Given the listing below, write out exactly the lines starting with the line that has "V58 H20 V48" and going on through the line that has "L342 72 L395", both kept.

━━━━━━━━━━━━━━━━━━━━

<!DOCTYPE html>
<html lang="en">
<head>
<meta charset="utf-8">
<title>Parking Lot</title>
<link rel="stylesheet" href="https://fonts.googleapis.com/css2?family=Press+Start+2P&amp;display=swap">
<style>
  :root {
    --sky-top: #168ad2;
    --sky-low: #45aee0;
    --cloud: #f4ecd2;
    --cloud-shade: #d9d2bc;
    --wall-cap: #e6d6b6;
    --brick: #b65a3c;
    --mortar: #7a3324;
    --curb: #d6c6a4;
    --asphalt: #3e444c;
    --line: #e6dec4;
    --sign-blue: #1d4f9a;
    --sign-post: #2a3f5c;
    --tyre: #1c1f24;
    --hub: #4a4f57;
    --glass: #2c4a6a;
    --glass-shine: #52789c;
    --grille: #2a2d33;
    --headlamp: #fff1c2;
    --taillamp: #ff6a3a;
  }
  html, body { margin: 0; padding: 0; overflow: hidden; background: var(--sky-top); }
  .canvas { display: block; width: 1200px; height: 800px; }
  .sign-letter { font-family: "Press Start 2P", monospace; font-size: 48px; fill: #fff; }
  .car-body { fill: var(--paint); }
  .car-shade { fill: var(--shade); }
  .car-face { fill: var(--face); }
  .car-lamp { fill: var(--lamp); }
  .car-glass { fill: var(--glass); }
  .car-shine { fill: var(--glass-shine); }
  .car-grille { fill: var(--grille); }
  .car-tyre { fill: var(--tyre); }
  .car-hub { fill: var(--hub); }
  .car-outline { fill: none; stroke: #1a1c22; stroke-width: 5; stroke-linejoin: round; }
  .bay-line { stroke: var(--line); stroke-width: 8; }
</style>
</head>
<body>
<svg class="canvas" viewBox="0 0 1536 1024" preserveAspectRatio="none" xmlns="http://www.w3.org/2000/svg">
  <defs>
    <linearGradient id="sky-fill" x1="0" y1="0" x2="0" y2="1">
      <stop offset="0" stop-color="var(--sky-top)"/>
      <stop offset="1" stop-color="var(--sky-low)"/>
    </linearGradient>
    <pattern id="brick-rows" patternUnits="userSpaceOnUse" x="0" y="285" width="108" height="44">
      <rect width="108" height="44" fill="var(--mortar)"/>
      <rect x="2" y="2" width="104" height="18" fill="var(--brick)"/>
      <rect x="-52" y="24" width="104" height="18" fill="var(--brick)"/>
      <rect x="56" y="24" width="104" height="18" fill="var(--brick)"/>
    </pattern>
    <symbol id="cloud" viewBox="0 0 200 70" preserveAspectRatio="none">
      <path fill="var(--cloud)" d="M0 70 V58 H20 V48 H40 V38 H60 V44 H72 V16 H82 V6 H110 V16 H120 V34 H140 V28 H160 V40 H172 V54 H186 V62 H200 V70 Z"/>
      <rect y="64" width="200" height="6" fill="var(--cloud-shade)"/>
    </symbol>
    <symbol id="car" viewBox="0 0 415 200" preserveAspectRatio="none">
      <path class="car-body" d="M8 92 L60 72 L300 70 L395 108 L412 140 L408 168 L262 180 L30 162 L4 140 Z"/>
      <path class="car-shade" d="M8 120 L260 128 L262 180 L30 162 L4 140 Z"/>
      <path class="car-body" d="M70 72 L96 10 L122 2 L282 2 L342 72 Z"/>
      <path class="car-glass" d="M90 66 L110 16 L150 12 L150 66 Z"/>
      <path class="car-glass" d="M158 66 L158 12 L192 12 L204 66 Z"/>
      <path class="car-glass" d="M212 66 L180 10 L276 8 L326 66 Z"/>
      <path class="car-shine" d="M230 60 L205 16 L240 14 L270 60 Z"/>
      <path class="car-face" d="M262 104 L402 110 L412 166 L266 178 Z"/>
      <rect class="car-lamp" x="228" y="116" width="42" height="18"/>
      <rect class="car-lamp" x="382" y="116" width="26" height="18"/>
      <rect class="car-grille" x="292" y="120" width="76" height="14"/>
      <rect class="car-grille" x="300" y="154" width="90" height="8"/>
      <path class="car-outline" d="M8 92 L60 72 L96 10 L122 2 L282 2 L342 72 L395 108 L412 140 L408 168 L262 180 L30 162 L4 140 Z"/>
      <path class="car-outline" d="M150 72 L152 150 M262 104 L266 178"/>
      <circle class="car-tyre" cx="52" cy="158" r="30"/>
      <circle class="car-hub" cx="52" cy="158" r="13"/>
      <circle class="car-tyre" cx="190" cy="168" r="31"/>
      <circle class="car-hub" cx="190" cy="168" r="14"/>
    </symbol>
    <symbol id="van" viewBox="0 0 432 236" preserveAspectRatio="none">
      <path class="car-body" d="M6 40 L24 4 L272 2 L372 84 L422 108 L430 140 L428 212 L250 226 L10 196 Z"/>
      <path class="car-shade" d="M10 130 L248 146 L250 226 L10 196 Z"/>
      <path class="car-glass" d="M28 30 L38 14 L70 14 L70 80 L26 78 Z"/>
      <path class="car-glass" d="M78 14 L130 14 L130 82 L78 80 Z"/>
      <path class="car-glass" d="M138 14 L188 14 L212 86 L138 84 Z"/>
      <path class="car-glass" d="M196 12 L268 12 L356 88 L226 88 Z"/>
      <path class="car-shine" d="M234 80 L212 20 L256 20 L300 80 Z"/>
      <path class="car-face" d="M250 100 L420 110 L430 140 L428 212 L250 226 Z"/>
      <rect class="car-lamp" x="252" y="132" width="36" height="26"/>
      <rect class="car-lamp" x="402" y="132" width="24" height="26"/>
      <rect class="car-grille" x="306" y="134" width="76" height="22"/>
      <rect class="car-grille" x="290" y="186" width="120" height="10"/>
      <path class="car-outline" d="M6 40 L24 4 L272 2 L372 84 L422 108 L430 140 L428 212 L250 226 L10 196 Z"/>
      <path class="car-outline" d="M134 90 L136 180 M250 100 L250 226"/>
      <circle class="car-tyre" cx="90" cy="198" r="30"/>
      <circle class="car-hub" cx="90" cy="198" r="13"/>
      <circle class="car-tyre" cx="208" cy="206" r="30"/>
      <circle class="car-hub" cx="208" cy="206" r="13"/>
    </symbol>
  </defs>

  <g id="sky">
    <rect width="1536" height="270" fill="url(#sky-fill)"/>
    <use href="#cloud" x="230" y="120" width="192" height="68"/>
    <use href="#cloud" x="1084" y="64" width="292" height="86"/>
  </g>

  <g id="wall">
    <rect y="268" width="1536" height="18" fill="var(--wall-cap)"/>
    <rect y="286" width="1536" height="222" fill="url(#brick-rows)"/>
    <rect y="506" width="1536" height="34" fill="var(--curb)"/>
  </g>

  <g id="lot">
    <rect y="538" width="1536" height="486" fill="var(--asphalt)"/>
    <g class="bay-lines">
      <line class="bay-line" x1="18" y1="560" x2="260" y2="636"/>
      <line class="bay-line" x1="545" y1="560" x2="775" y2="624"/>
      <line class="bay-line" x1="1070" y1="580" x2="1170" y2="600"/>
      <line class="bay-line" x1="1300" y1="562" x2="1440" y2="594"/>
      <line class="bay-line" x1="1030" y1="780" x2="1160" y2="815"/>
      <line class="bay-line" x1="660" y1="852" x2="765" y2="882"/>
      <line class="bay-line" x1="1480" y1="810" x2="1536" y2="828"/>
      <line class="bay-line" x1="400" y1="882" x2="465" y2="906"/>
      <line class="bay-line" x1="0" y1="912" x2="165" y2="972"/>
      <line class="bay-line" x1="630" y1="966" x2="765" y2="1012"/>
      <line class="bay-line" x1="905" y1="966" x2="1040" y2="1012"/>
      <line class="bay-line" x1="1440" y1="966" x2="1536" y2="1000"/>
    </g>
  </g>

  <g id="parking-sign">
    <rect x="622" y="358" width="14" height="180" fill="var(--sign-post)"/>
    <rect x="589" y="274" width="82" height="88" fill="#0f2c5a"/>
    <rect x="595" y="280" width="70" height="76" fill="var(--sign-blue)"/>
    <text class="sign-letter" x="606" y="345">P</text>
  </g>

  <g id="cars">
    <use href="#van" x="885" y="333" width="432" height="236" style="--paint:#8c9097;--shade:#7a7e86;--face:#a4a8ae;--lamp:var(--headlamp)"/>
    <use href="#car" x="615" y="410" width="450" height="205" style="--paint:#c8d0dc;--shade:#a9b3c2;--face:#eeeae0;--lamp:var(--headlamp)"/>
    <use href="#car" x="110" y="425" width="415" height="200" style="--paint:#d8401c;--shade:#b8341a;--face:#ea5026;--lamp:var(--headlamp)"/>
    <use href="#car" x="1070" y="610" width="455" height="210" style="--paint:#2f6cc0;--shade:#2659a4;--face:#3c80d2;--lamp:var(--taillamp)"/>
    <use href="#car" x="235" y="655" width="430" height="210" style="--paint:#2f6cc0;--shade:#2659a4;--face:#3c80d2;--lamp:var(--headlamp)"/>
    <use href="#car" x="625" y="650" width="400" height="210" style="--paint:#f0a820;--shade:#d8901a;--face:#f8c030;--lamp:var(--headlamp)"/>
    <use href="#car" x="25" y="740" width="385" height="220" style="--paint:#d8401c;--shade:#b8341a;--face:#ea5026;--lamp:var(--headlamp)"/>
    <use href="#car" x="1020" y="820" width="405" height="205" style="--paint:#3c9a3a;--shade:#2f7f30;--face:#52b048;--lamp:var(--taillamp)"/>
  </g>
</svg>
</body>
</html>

━━━━━━━━━━━━━━━━━━━━

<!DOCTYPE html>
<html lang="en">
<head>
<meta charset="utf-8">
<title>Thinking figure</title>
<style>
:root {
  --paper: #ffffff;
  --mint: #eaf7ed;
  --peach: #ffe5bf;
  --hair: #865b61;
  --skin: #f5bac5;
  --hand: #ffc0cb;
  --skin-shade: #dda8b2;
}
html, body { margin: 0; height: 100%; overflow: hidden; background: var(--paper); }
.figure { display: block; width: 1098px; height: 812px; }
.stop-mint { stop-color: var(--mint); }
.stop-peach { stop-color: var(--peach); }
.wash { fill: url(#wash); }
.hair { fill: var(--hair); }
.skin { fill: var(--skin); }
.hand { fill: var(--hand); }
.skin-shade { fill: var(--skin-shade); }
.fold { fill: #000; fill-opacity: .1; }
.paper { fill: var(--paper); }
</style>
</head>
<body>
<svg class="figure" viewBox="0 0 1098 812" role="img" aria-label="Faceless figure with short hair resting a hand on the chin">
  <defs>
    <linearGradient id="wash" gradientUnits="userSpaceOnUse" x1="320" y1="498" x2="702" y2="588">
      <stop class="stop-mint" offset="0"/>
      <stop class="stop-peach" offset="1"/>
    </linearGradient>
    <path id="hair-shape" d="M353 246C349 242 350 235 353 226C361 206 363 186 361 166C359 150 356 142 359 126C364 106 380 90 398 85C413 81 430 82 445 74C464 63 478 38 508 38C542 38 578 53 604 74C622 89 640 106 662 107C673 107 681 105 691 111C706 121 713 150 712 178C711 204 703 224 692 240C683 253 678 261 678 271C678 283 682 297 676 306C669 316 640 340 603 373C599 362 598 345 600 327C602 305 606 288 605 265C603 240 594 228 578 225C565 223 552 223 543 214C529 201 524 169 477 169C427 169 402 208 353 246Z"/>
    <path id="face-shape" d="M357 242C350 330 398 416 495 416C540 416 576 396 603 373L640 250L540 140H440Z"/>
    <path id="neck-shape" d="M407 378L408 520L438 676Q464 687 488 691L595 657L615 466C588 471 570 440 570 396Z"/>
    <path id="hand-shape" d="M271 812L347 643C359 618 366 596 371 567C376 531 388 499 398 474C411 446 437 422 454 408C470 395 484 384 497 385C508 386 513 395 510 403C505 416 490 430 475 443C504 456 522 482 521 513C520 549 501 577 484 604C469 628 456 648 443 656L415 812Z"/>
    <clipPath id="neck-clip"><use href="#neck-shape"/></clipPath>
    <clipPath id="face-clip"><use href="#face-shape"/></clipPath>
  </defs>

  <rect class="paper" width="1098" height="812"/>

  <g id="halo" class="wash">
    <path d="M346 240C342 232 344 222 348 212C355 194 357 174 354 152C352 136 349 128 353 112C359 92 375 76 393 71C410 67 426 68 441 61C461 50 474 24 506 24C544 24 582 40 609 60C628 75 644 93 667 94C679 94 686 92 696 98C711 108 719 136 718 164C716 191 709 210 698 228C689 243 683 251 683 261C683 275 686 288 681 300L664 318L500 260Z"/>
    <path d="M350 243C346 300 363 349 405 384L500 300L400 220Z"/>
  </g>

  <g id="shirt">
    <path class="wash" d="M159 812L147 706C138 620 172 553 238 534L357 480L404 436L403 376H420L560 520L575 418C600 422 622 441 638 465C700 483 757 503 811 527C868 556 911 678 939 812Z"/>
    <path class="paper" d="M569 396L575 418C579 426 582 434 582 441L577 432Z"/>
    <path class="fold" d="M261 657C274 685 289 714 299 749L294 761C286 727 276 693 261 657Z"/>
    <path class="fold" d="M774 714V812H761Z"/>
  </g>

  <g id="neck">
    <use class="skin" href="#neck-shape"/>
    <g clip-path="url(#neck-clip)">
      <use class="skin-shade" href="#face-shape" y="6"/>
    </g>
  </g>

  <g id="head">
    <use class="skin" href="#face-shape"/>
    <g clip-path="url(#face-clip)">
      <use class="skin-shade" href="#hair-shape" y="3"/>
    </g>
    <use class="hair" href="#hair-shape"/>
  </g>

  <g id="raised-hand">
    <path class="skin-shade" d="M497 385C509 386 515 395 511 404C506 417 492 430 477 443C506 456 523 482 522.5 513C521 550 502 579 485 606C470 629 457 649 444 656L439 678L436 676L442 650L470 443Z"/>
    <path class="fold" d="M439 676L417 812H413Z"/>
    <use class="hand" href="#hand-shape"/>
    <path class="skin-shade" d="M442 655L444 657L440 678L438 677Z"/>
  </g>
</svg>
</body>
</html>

━━━━━━━━━━━━━━━━━━━━

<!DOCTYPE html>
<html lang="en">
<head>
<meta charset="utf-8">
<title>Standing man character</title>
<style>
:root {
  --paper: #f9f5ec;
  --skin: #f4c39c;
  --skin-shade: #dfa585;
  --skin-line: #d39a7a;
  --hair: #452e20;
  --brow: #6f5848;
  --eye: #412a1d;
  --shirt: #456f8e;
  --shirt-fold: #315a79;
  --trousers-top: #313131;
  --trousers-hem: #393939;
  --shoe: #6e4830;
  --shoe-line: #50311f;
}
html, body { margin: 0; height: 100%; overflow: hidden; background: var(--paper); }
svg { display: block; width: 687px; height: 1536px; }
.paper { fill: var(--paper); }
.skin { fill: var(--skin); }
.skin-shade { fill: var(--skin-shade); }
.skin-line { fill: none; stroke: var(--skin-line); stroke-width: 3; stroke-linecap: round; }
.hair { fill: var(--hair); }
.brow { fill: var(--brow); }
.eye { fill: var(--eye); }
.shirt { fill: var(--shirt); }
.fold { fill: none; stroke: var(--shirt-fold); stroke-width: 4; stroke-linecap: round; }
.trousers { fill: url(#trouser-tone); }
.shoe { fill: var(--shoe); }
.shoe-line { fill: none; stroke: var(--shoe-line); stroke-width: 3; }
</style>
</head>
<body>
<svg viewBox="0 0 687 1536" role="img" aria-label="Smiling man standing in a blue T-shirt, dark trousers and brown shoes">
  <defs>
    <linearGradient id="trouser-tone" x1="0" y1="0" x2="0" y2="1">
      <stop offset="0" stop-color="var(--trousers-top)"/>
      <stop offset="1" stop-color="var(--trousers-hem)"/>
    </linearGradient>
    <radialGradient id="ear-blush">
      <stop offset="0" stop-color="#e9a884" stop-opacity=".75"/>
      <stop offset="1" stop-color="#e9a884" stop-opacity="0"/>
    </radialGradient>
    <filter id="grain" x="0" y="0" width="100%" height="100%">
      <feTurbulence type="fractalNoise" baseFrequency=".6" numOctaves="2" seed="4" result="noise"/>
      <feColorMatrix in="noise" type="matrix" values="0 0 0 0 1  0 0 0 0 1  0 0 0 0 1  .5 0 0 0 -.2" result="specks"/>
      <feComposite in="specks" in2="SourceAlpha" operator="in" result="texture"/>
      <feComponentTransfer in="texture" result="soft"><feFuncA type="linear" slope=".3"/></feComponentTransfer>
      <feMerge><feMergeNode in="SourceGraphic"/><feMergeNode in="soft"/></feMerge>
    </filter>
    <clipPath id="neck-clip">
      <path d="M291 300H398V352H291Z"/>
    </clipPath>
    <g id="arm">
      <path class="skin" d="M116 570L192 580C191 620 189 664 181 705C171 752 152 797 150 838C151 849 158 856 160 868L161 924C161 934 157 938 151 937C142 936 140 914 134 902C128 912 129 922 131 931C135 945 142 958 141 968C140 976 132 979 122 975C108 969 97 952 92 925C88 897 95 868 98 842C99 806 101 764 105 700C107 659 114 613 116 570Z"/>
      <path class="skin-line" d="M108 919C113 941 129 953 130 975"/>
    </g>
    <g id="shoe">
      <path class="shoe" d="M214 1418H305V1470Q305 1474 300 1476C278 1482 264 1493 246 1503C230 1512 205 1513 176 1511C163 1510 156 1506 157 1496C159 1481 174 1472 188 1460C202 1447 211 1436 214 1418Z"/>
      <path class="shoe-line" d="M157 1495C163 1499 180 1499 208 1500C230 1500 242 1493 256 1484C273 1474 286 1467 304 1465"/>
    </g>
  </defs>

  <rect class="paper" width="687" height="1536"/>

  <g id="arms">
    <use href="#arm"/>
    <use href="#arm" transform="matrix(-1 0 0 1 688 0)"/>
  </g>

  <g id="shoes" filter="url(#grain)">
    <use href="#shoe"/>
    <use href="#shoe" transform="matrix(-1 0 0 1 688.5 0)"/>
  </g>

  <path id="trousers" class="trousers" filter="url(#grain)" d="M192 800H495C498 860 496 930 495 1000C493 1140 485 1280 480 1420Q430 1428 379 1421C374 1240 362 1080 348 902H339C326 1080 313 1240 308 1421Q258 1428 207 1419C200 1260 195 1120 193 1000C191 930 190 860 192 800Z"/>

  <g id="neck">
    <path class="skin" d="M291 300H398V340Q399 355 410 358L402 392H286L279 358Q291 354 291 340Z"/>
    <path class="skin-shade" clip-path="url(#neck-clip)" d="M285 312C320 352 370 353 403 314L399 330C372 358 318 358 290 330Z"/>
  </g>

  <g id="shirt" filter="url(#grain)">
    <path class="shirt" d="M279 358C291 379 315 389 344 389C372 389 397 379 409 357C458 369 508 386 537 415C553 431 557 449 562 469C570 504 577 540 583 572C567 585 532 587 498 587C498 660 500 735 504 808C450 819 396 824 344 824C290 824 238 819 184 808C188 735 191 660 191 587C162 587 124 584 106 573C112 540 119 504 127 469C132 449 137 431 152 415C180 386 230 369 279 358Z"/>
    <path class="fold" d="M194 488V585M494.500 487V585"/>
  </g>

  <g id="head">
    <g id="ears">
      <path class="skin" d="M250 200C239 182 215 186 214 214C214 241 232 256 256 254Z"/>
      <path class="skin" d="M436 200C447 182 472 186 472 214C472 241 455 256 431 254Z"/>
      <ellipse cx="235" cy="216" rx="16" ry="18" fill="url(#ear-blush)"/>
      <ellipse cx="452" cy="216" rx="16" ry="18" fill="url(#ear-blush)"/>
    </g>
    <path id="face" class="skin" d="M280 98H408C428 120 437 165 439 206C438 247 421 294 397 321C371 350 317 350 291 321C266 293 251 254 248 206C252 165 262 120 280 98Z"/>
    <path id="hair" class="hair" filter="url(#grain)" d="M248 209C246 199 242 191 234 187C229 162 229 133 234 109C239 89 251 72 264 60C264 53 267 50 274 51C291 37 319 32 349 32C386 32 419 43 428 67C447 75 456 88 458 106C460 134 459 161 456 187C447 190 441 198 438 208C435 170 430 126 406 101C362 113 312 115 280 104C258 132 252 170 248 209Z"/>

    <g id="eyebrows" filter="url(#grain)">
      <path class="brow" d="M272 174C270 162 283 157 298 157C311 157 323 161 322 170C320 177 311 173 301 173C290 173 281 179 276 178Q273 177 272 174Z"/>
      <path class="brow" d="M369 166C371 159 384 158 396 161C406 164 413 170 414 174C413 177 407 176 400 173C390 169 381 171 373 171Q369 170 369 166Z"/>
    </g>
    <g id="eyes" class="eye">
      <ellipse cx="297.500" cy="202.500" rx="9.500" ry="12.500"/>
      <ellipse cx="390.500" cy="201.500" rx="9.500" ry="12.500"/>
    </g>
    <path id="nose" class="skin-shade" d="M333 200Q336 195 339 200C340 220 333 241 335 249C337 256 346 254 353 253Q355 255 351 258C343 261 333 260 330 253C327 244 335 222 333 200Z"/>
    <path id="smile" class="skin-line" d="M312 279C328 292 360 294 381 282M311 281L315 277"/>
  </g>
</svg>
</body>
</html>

━━━━━━━━━━━━━━━━━━━━

EXERCISE ANSWER:
      <path fill="var(--cloud)" d="M0 70 V58 H20 V48 H40 V38 H60 V44 H72 V16 H82 V6 H110 V16 H120 V34 H140 V28 H160 V40 H172 V54 H186 V62 H200 V70 Z"/>
      <rect y="64" width="200" height="6" fill="var(--cloud-shade)"/>
    </symbol>
    <symbol id="car" viewBox="0 0 415 200" preserveAspectRatio="none">
      <path class="car-body" d="M8 92 L60 72 L300 70 L395 108 L412 140 L408 168 L262 180 L30 162 L4 140 Z"/>
      <path class="car-shade" d="M8 120 L260 128 L262 180 L30 162 L4 140 Z"/>
      <path class="car-body" d="M70 72 L96 10 L122 2 L282 2 L342 72 Z"/>
      <path class="car-glass" d="M90 66 L110 16 L150 12 L150 66 Z"/>
      <path class="car-glass" d="M158 66 L158 12 L192 12 L204 66 Z"/>
      <path class="car-glass" d="M212 66 L180 10 L276 8 L326 66 Z"/>
      <path class="car-shine" d="M230 60 L205 16 L240 14 L270 60 Z"/>
      <path class="car-face" d="M262 104 L402 110 L412 166 L266 178 Z"/>
      <rect class="car-lamp" x="228" y="116" width="42" height="18"/>
      <rect class="car-lamp" x="382" y="116" width="26" height="18"/>
      <rect class="car-grille" x="292" y="120" width="76" height="14"/>
      <rect class="car-grille" x="300" y="154" width="90" height="8"/>
      <path class="car-outline" d="M8 92 L60 72 L96 10 L122 2 L282 2 L342 72 L395 108 L412 140 L408 168 L262 180 L30 162 L4 140 Z"/>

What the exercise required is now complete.